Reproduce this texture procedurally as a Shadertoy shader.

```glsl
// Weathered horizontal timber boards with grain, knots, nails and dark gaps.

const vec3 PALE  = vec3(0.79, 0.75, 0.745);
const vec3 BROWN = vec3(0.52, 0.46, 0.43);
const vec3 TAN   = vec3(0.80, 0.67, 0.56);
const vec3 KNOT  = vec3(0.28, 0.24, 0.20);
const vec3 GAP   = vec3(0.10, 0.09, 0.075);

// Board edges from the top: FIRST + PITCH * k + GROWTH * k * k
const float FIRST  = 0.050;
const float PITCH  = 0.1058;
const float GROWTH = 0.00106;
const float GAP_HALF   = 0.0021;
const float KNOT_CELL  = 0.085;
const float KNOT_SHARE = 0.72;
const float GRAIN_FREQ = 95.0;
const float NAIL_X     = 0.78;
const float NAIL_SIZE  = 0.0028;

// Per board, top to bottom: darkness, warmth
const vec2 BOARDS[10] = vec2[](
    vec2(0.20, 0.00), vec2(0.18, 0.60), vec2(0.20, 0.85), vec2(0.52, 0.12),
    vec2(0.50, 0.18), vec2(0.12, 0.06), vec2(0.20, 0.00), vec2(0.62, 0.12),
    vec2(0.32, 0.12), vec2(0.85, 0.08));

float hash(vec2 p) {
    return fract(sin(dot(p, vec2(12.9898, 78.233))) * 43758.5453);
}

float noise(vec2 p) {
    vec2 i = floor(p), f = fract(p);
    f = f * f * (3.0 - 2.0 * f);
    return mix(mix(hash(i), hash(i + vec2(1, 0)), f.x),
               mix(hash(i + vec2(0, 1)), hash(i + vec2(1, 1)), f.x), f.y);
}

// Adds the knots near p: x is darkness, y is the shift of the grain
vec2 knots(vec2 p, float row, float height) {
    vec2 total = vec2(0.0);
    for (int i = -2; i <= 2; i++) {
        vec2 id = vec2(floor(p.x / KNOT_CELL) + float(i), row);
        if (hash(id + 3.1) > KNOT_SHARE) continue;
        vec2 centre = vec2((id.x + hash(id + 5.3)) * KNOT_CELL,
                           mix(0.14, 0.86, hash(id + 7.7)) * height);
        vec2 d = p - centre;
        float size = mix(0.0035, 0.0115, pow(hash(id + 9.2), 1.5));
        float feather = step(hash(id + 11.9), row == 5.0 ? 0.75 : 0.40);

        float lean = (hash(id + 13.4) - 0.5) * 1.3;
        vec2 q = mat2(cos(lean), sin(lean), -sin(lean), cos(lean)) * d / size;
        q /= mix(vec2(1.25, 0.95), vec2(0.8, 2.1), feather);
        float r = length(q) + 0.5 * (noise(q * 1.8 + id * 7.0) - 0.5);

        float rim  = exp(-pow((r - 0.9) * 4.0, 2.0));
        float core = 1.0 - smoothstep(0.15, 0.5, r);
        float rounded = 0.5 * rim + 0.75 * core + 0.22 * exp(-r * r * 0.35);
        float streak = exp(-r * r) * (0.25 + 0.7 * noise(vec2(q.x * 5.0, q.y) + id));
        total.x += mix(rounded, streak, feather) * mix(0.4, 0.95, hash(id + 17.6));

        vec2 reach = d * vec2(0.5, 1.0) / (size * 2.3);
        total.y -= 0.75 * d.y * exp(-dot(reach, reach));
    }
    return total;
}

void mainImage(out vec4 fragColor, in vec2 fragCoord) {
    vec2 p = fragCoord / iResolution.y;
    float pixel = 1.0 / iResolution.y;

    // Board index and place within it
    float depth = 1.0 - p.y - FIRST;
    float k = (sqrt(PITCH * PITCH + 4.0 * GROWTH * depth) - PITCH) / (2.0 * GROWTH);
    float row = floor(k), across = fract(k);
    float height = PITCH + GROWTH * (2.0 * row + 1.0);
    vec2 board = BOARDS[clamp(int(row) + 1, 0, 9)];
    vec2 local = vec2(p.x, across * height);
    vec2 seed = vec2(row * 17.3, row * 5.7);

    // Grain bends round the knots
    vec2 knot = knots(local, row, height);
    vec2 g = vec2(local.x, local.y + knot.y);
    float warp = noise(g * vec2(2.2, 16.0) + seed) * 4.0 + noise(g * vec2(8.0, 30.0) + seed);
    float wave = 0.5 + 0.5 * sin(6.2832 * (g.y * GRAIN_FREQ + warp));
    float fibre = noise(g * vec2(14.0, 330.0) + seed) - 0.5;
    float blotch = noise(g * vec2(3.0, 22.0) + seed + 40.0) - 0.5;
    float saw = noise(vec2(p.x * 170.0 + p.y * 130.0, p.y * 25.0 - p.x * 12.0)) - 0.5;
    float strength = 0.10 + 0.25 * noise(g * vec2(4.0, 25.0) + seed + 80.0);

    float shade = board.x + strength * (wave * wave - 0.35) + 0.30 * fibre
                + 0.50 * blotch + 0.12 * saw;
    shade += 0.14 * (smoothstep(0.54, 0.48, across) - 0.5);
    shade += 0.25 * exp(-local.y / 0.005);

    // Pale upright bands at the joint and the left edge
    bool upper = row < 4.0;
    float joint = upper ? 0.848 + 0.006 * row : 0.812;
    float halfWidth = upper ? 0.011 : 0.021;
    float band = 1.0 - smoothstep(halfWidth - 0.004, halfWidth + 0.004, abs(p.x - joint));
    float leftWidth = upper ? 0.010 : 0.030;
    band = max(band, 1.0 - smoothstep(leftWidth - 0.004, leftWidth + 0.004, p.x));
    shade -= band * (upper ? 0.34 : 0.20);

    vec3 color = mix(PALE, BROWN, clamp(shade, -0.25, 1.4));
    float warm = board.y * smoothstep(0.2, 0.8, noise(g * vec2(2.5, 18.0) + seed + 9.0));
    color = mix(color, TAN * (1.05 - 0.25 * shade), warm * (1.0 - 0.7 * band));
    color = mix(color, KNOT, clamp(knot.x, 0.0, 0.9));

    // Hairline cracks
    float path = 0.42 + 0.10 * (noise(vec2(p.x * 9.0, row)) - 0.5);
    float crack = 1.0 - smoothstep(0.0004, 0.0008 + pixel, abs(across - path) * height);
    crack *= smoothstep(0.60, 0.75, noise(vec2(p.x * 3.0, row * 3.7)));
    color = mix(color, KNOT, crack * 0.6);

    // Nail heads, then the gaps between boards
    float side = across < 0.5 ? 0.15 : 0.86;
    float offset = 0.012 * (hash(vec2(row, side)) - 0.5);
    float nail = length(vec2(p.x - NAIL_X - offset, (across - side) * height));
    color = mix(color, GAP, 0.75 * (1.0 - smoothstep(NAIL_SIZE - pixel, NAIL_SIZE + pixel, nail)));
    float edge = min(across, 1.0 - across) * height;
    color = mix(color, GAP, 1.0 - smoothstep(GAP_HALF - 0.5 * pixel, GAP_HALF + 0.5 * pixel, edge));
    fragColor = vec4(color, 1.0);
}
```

> [Problem to solve] Line by line, print the records above exactly as they stand.

> [Response to this task]
Reproduce this texture procedurally as a Shadertoy shader.

```glsl
// Weathered horizontal timber boards with grain, knots, nails and dark gaps.

const vec3 PALE  = vec3(0.79, 0.75, 0.745);
const vec3 BROWN = vec3(0.52, 0.46, 0.43);
const vec3 TAN   = vec3(0.80, 0.67, 0.56);
const vec3 KNOT  = vec3(0.28, 0.24, 0.20);
const vec3 GAP   = vec3(0.10, 0.09, 0.075);

// Board edges from the top: FIRST + PITCH * k + GROWTH * k * k
const float FIRST  = 0.050;
const float PITCH  = 0.1058;
const float GROWTH = 0.00106;
const float GAP_HALF   = 0.0021;
const float KNOT_CELL  = 0.085;
const float KNOT_SHARE = 0.72;
const float GRAIN_FREQ = 95.0;
const float NAIL_X     = 0.78;
const float NAIL_SIZE  = 0.0028;

// Per board, top to bottom: darkness, warmth
const vec2 BOARDS[10] = vec2[](
    vec2(0.20, 0.00), vec2(0.18, 0.60), vec2(0.20, 0.85), vec2(0.52, 0.12),
    vec2(0.50, 0.18), vec2(0.12, 0.06), vec2(0.20, 0.00), vec2(0.62, 0.12),
    vec2(0.32, 0.12), vec2(0.85, 0.08));

float hash(vec2 p) {
    return fract(sin(dot(p, vec2(12.9898, 78.233))) * 43758.5453);
}

float noise(vec2 p) {
    vec2 i = floor(p), f = fract(p);
    f = f * f * (3.0 - 2.0 * f);
    return mix(mix(hash(i), hash(i + vec2(1, 0)), f.x),
               mix(hash(i + vec2(0, 1)), hash(i + vec2(1, 1)), f.x), f.y);
}

// Adds the knots near p: x is darkness, y is the shift of the grain
vec2 knots(vec2 p, float row, float height) {
    vec2 total = vec2(0.0);
    for (int i = -2; i <= 2; i++) {
        vec2 id = vec2(floor(p.x / KNOT_CELL) + float(i), row);
        if (hash(id + 3.1) > KNOT_SHARE) continue;
        vec2 centre = vec2((id.x + hash(id + 5.3)) * KNOT_CELL,
                           mix(0.14, 0.86, hash(id + 7.7)) * height);
        vec2 d = p - centre;
        float size = mix(0.0035, 0.0115, pow(hash(id + 9.2), 1.5));
        float feather = step(hash(id + 11.9), row == 5.0 ? 0.75 : 0.40);

        float lean = (hash(id + 13.4) - 0.5) * 1.3;
        vec2 q = mat2(cos(lean), sin(lean), -sin(lean), cos(lean)) * d / size;
        q /= mix(vec2(1.25, 0.95), vec2(0.8, 2.1), feather);
        float r = length(q) + 0.5 * (noise(q * 1.8 + id * 7.0) - 0.5);

        float rim  = exp(-pow((r - 0.9) * 4.0, 2.0));
        float core = 1.0 - smoothstep(0.15, 0.5, r);
        float rounded = 0.5 * rim + 0.75 * core + 0.22 * exp(-r * r * 0.35);
        float streak = exp(-r * r) * (0.25 + 0.7 * noise(vec2(q.x * 5.0, q.y) + id));
        total.x += mix(rounded, streak, feather) * mix(0.4, 0.95, hash(id + 17.6));

        vec2 reach = d * vec2(0.5, 1.0) / (size * 2.3);
        total.y -= 0.75 * d.y * exp(-dot(reach, reach));
    }
    return total;
}

void mainImage(out vec4 fragColor, in vec2 fragCoord) {
    vec2 p = fragCoord / iResolution.y;
    float pixel = 1.0 / iResolution.y;

    // Board index and place within it
    float depth = 1.0 - p.y - FIRST;
    float k = (sqrt(PITCH * PITCH + 4.0 * GROWTH * depth) - PITCH) / (2.0 * GROWTH);
    float row = floor(k), across = fract(k);
    float height = PITCH + GROWTH * (2.0 * row + 1.0);
    vec2 board = BOARDS[clamp(int(row) + 1, 0, 9)];
    vec2 local = vec2(p.x, across * height);
    vec2 seed = vec2(row * 17.3, row * 5.7);

    // Grain bends round the knots
    vec2 knot = knots(local, row, height);
    vec2 g = vec2(local.x, local.y + knot.y);
    float warp = noise(g * vec2(2.2, 16.0) + seed) * 4.0 + noise(g * vec2(8.0, 30.0) + seed);
    float wave = 0.5 + 0.5 * sin(6.2832 * (g.y * GRAIN_FREQ + warp));
    float fibre = noise(g * vec2(14.0, 330.0) + seed) - 0.5;
    float blotch = noise(g * vec2(3.0, 22.0) + seed + 40.0) - 0.5;
    float saw = noise(vec2(p.x * 170.0 + p.y * 130.0, p.y * 25.0 - p.x * 12.0)) - 0.5;
    float strength = 0.10 + 0.25 * noise(g * vec2(4.0, 25.0) + seed + 80.0);

    float shade = board.x + strength * (wave * wave - 0.35) + 0.30 * fibre
                + 0.50 * blotch + 0.12 * saw;
    shade += 0.14 * (smoothstep(0.54, 0.48, across) - 0.5);
    shade += 0.25 * exp(-local.y / 0.005);

    // Pale upright bands at the joint and the left edge
    bool upper = row < 4.0;
    float joint = upper ? 0.848 + 0.006 * row : 0.812;
    float halfWidth = upper ? 0.011 : 0.021;
    float band = 1.0 - smoothstep(halfWidth - 0.004, halfWidth + 0.004, abs(p.x - joint));
    float leftWidth = upper ? 0.010 : 0.030;
    band = max(band, 1.0 - smoothstep(leftWidth - 0.004, leftWidth + 0.004, p.x));
    shade -= band * (upper ? 0.34 : 0.20);

    vec3 color = mix(PALE, BROWN, clamp(shade, -0.25, 1.4));
    float warm = board.y * smoothstep(0.2, 0.8, noise(g * vec2(2.5, 18.0) + seed + 9.0));
    color = mix(color, TAN * (1.05 - 0.25 * shade), warm * (1.0 - 0.7 * band));
    color = mix(color, KNOT, clamp(knot.x, 0.0, 0.9));

    // Hairline cracks
    float path = 0.42 + 0.10 * (noise(vec2(p.x * 9.0, row)) - 0.5);
    float crack = 1.0 - smoothstep(0.0004, 0.0008 + pixel, abs(across - path) * height);
    crack *= smoothstep(0.60, 0.75, noise(vec2(p.x * 3.0, row * 3.7)));
    color = mix(color, KNOT, crack * 0.6);

    // Nail heads, then the gaps between boards
    float side = across < 0.5 ? 0.15 : 0.86;
    float offset = 0.012 * (hash(vec2(row, side)) - 0.5);
    float nail = length(vec2(p.x - NAIL_X - offset, (across - side) * height));
    color = mix(color, GAP, 0.75 * (1.0 - smoothstep(NAIL_SIZE - pixel, NAIL_SIZE + pixel, nail)));
    float edge = min(across, 1.0 - across) * height;
    color = mix(color, GAP, 1.0 - smoothstep(GAP_HALF - 0.5 * pixel, GAP_HALF + 0.5 * pixel, edge));
    fragColor = vec4(color, 1.0);
}
```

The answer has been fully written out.